Is it any wonder some citizens are full of anger at what they see and experience in their daily lives. Tv and radio news broadcasts seem to thrive on exposing any well-known personality, or anyone in higher office, who may be involved in a scandal. It seems this type of reporting sells lots of advertiser’s products.
While anger might be seen as an important step to grieving, it is vital for our own wellbeing that we address it, otherwise, it will permeate our thoughts and dominate our lives. Anger can seriously affect our normal loving nature and can even be the cause of sickness and severe mental problems.
So, how do we rise above, and deal with, our anger? There is no doubt it will require considerable courage and a genuine desire to overcome any feelings we might have of righteous indignation.
Jesus was forced to do it in the Garden of Gethsemane.
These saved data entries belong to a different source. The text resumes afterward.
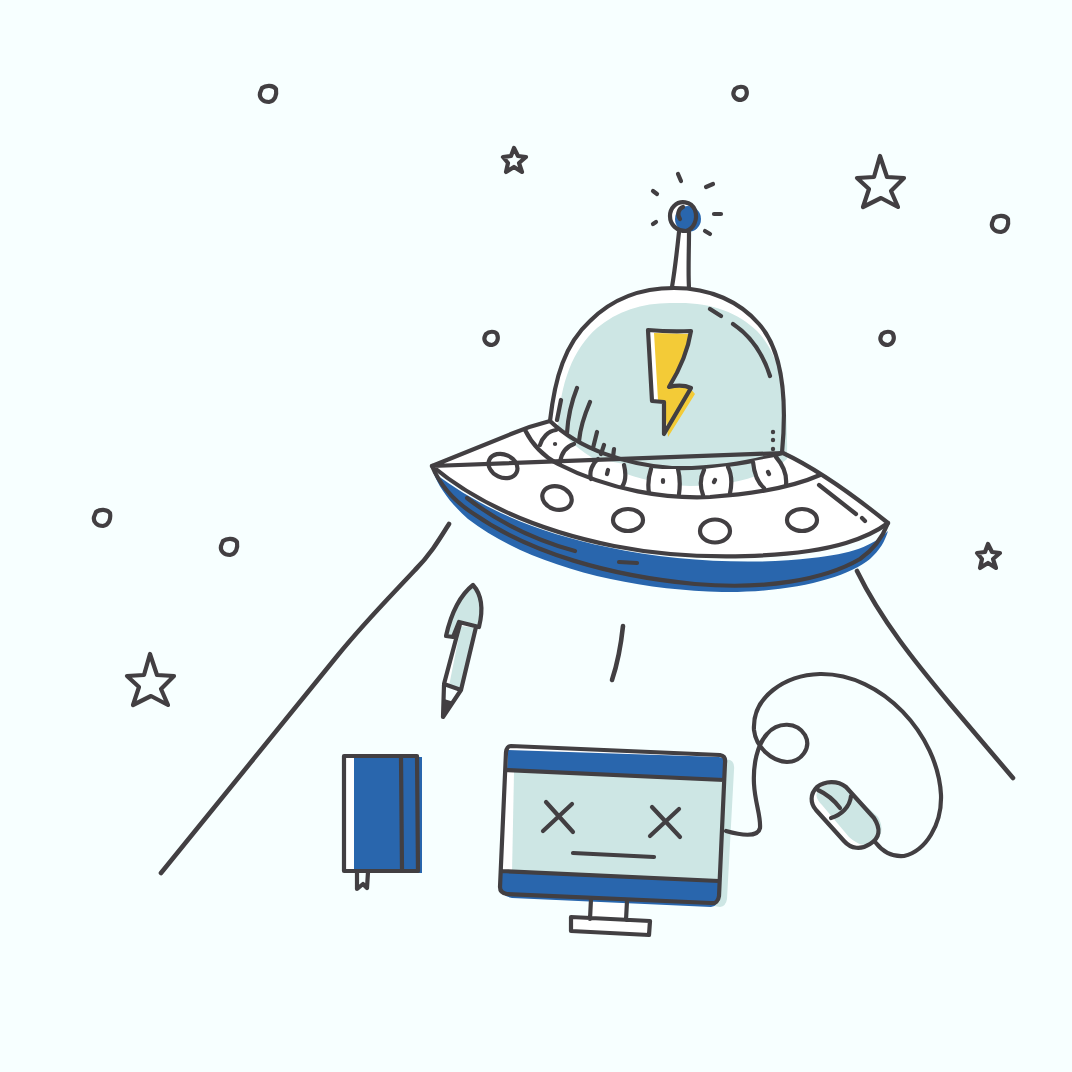
<!DOCTYPE html>
<html lang="en">
<head>
<meta charset="utf-8">
<title>Flying saucer and desk objects</title>
<style>
:root{--sky:#f7ffff;--ink:#423f42;--blue:#2966ad;--mint:#cde6e4;--yellow:#f3cb37;--white:#fff}
html,body{margin:0;width:1072px;height:1072px;overflow:hidden;background:var(--sky)}
svg{display:block}
.line{fill:none;stroke:var(--ink);stroke-width:4.2;stroke-linecap:round;stroke-linejoin:round}
.white{fill:var(--white)}
.mint{fill:var(--mint)}
.blue{fill:var(--blue)}
.yellow{fill:var(--yellow)}
.ink{fill:var(--ink)}
.beam{stroke-width:4.6}
</style>
</head>
<body>
<svg width="1072" height="1072" viewBox="0 0 1072 1072" role="img" aria-label="A flying saucer beaming up a pen, a notebook, a computer and a mouse">
<defs>
<path id="big-star" class="line" d="M0-29L7-8L24-7L11 6L18 22L1 13L-17 22L-11 4L-23-7L-6-8Z"/>
<path id="small-star" class="line" d="M0-12L4-4L12-3L5 3L8 12L0 7L-8 12L-6 3L-11-3L-3-4Z"/>
<path id="planet" class="line" d="M-6-5C-2-8 5-8 8-4C9 2 7 8 1 9C-5 9-9 5-8 0Z"/>
<path id="small-planet" class="line" d="M-5-4C-2-7 4-7 6-4C8 1 6 6 1 7C-5 7-8 2-6-2Z"/>
</defs>

<g id="sky-objects">
<use href="#planet" x="268" y="93"/>
<use href="#small-planet" x="740" y="93"/>
<use href="#planet" x="1000" y="223"/>
<use href="#small-planet" x="491" y="338"/>
<use href="#small-planet" x="887" y="338"/>
<use href="#planet" x="102" y="517"/>
<use href="#planet" x="229" y="546"/>
<use href="#small-star" x="514" y="160"/>
<use href="#small-star" x="988" y="556"/>
<use href="#big-star" x="880" y="185"/>
<use href="#big-star" x="150" y="683"/>
</g>

<g id="beam" class="line beam">
<path class="line beam" d="M449 524C439 540 430 555 415 570C385 602 365 622 338 655L161 873"/>
<path class="line beam" d="M857 571C881 620 915 662 951 705L1013 778"/>
<path class="line beam" d="M623 626C621 645 618 662 612 680"/>
</g>

<g id="saucer">
<g id="antenna">
<path class="white" d="M679 231H689V289L671 287Z"/>
<path class="white" d="M674 206C680 200 691 201 695 210C698 219 694 229 686 231C677 231 670 225 670 216Z"/>
<circle class="blue" cx="688" cy="219" r="13"/>
<path class="line" d="M679 232C677 251 675 269 672 287M689 232C689 251 688 270 689 288"/>
<path class="line" d="M674 206C680 200 691 201 695 210C698 219 694 229 686 231C677 231 670 225 670 216C670 212 671 209 674 206ZM683 207C678 209 677 215 680 219"/>
<path class="line" d="M678 174L681 181M653 191L657 194M706 187L713 184M714 214H721M653 224L656 222M705 231L710 234"/>
</g>

<g id="hull">
<path class="blue" d="M433 472C439 487 449 502 468 519C530 567 632 590 722 592C790 593 847 578 870 559C880 550 885 541 888 531C873 546 851 554 812 558C756 565 675 562 607 547C541 533 484 511 433 472Z"/>
<path class="white" d="M432 466C480 506 545 532 614 546C700 563 800 557 846 543C869 536 880 529 888 523C855 497 815 468 783 453L550 421Q528 427 511 434Z"/>
<path class="white" d="M550 421L525 430C533 444 543 456 557 464C611 491 667 499 710 497C753 494 793 487 820 475L783 453Z"/>
</g>

<g id="dome">
<path class="white" d="M550 421C555 377 565 344 590 321C611 300 640 288 674 288C711 288 740 302 759 324C783 351 787 400 782 453C750 464 704 469 672 468C627 465 579 449 550 421Z"/>
<path class="mint" d="M558 428C560 383 573 349 597 328C618 310 645 302 675 303C709 302 738 312 757 331C784 359 788 405 787 459C767 477 729 486 690 486C640 484 588 465 558 428Z"/>
<path class="line" d="M550 421C555 377 565 344 590 321C611 300 640 288 674 288C711 288 740 302 759 324C783 351 787 400 782 453C750 464 704 469 672 468C627 465 579 449 550 421Z"/>
<path class="line" d="M733 324C751 336 763 354 770 376M710 309L721 316M561 400L557 420M577 388C571 403 568 416 567 433M590 402C584 416 580 430 579 441M597 432L593 448M604 445L601 454M614 449L613 457"/>
<g class="ink"><circle cx="773" cy="432" r="2.2"/><circle cx="773" cy="440" r="2.2"/><circle cx="773" cy="449" r="2.2"/></g>
</g>

<g id="collar">
<g class="white">
<path d="M556 430C548 431 542 438 540 446L559 462C561 453 565 448 573 444Z"/>
<path d="M598 459C592 465 590 473 592 480L622 488C626 480 626 472 624 464Z"/>
<path d="M651 469C648 478 648 487 649 493L678 496C680 486 680 477 678 469Z"/>
<path d="M704 469C700 478 700 487 703 496L729 493C732 484 731 474 728 466Z"/>
<path d="M753 461C754 472 757 482 764 489L787 484C787 474 783 464 775 457Z"/>
</g>
<path class="line" d="M525 430C532 444 543 456 558 464C611 491 667 499 710 497C753 494 793 487 820 475"/>
<path class="line" d="M556 430C548 431 542 438 540 445M574 444C565 447 561 454 560 463M598 459C592 464 589 472 591 479M624 465C626 473 626 481 622 487M651 469C648 478 648 487 649 493M678 469C680 477 680 487 679 494M704 470C700 478 700 487 703 495M728 467C732 475 732 484 730 493M753 462C754 472 757 482 764 488M776 457C783 465 787 475 786 485"/>
<path class="line" d="M555 444h.1M608 470L607 474M663 480V482M715 480L714 482M768 472L769 474"/>
</g>

<g id="hull-outline">
<path class="line" d="M432 466L511 434Q530 426 550 421M783 453C817 469 852 494 888 523C880 529 869 536 846 543C800 557 700 563 614 546C545 532 480 506 432 466Z" />
<path class="line" d="M432 466C440 485 452 500 474 514C530 553 610 576 695 584C765 590 824 580 860 559C873 550 883 536 888 523"/>
<path class="line" d="M467 498C498 522 535 540 575 551M619 562L637 563M819 485L856 514M862 518L865 521"/>
<g id="portholes">
<ellipse class="line" cx="503" cy="466" rx="15" ry="11.5" transform="rotate(25 503 466)"/>
<ellipse class="line" cx="557" cy="498" rx="15" ry="11.5" transform="rotate(18 557 498)"/>
<ellipse class="line" cx="628" cy="520" rx="15" ry="11"/>
<ellipse class="line" cx="715" cy="531" rx="15" ry="11.5"/>
<ellipse class="line" cx="802" cy="520" rx="15" ry="11"/>
</g>
</g>

<g id="lightning-bolt">
<path class="white" d="M648 330L691 332C688 350 680 369 669 387L691 388L664 434L664 402L652 401Z"/>
<path class="yellow" d="M654 333L691 334C688 351 680 370 671 387L690 388L695 394L668 437L664 402L658 400Z"/>
<path class="line" d="M648 330Q670 332 691 331C688 350 680 369 669 387Q682 384 691 388L664 434V402L652 401Z"/>
</g>
</g>

<g id="pen">
<path class="white" d="M459 624L477 627L461 690L444 684Z"/>
<path class="mint" d="M473 585C482 595 483 611 479 627L459 623L453 637L446 636C451 614 459 596 473 585ZM461 626L477 628L462 690L449 686Z"/>
<path class="line" d="M473 585C482 595 483 611 479 627L459 622L453 637L446 636C451 614 459 596 473 585ZM460 624L444 684L461 690L476 627M444 685L443 717L461 690"/>
<path class="ink" d="M444 699L454 702L443 718Z"/>
</g>

<g id="notebook">
<path class="white" d="M344 756H418V871H344Z"/>
<path class="blue" d="M354 757H422V873H354Z"/>
<path class="line" d="M344 756L417 756L418 871H344ZM401 757L402 870"/>
<path class="line" d="M357 872V889L363 884L367 888L368 872"/>
</g>

<g id="computer">
<path class="white" d="M591 900L627 902L626 920L650 921L649 935L571 932V917L591 919Z"/>
<path class="mint" d="M718 758L730 760Q735 762 734 770L727 899Q726 906 720 907L708 905Z"/>
<path class="white" d="M511 746L720 756Q726 757 725 763L719 896Q718 904 711 903L507 894Q500 893 500 887L506 752Q507 746 511 746Z"/>
<path class="mint" d="M514 772L724 781L719 881L512 874Z"/>
<path class="blue" d="M508 750L719 757Q726 758 725 763L724 780L507 770ZM502 872L719 881V895Q718 907 711 907L512 898Q500 896 501 887Z"/>
<path class="line" d="M511 746L720 755Q726 756 725 763L719 896Q718 904 711 903L507 894Q500 893 500 887L506 752Q507 746 511 746ZM507 770L724 780M502 871L719 881"/>
<path class="line" d="M591 899L590 919M627 901L626 920M571 917L650 921L649 935L571 931Z"/>
<path class="line" d="M546 802L573 832M572 804L543 831M652 807L680 837M679 809L650 836M573 853L654 857"/>
</g>

<g id="mouse">
<path class="line" d="M726 831C740 835 758 838 760 828C761 816 755 803 754 784C753 765 757 745 767 734C778 721 797 722 805 735C812 748 801 762 787 762C771 761 756 747 754 730C752 697 785 675 820 674C882 673 938 735 941 795C942 824 926 851 904 856C892 857 883 852 876 843"/>
<path class="white" d="M817 787C825 781 837 780 846 787L874 818C881 829 880 838 870 844C861 850 851 849 844 841L816 810C810 803 810 794 817 787Z"/>
<path class="mint" d="M820 788C828 782 840 782 850 791L878 817C885 829 881 839 872 844C863 848 855 842 849 837L822 805C815 798 815 793 820 788Z"/>
<path class="line" d="M817 787C825 781 837 780 846 787L874 818C881 829 880 838 870 844C861 850 851 849 844 841L816 810C810 803 810 794 817 787ZM818 790Q831 796 840 808M851 796C850 807 841 815 831 818"/>
</g>
</svg>
</body>
</html>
His desperate pleas to His Father in Heaven went unheeded. His friends preferred to sleep rather than help. He was angry, frustrated and desperate, yet He accepted the challenge He knew would only lead to His suffering and death.
While we may not see our anger as having a similar outcome to what Jesus had to endure, we can seek His help in attempting to overcome our own personal situation, because He knows what we are going through.
I’m Peter Mack and that’s Faith.